9. Mercedes Vision CLS

The Mercedes Vision CLS concept car was more of a statement of intent than a fanciful glimpse into the distant future. The Vision CLS featured the brand's current automatic transmission and diesel engine, as well as a sloping rear roofline that gave it a coupe-like appearance. The CLS was born when the E-Class saloon was given a swoopy design that transformed it from a conventionally looking car into a much sportier one. The BMW 8 Series Gran Coupe and the Audi A7 are just two examples of coupe-profiled premium fastback saloons pioneered by the CLS.

10. Renault Espace F1

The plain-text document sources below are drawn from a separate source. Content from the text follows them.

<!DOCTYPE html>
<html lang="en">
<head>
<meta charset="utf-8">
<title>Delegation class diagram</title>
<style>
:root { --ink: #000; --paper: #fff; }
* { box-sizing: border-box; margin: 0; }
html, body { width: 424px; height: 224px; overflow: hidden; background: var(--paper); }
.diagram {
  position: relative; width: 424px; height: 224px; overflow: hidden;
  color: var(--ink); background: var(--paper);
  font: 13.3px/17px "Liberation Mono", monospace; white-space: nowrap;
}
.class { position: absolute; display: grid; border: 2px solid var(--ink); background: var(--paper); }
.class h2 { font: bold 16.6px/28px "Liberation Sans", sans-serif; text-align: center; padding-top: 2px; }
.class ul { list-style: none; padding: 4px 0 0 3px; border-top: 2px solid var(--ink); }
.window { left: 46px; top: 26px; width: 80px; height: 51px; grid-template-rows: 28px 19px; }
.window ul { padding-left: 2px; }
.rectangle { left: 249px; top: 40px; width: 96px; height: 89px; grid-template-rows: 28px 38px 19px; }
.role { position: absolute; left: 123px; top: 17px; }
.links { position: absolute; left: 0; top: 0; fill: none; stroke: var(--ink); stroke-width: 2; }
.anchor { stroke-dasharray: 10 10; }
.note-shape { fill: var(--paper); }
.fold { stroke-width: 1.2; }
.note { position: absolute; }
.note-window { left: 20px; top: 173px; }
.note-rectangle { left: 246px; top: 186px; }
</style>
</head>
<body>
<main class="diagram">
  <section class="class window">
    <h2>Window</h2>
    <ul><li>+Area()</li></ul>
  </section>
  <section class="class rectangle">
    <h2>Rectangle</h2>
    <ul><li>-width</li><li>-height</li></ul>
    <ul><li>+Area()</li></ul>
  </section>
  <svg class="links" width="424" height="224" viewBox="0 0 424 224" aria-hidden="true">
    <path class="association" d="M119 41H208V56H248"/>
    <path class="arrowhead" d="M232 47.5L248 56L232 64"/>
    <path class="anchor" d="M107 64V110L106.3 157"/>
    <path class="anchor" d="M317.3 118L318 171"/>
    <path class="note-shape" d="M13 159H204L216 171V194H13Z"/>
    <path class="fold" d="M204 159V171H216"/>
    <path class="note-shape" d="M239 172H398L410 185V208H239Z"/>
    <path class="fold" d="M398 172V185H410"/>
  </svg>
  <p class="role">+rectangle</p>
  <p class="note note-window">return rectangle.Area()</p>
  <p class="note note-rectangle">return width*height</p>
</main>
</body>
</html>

A concept car is sometimes just a ridiculous marketing gimmick. The Renault Espace F1 is an example. In 1994, Renault decided to commemorate the tenth anniversary of the family-friendly Espace MPV by installing a 1993 3.5-litre V10 Formula 1 engine in one. The top speed was increased from around 100 mph to a slightly faster 193 mph. Because the engine was now located where the children's seats were previously located, the Espace received a brand new carbon fibre body shell and a completely redesigned interior. Minor adjustments were required. Due to the car's approximately 800 horsepower, school runs necessitated the use of racing seats with six-point harnesses and helmets. Renault never produced a road-legal version.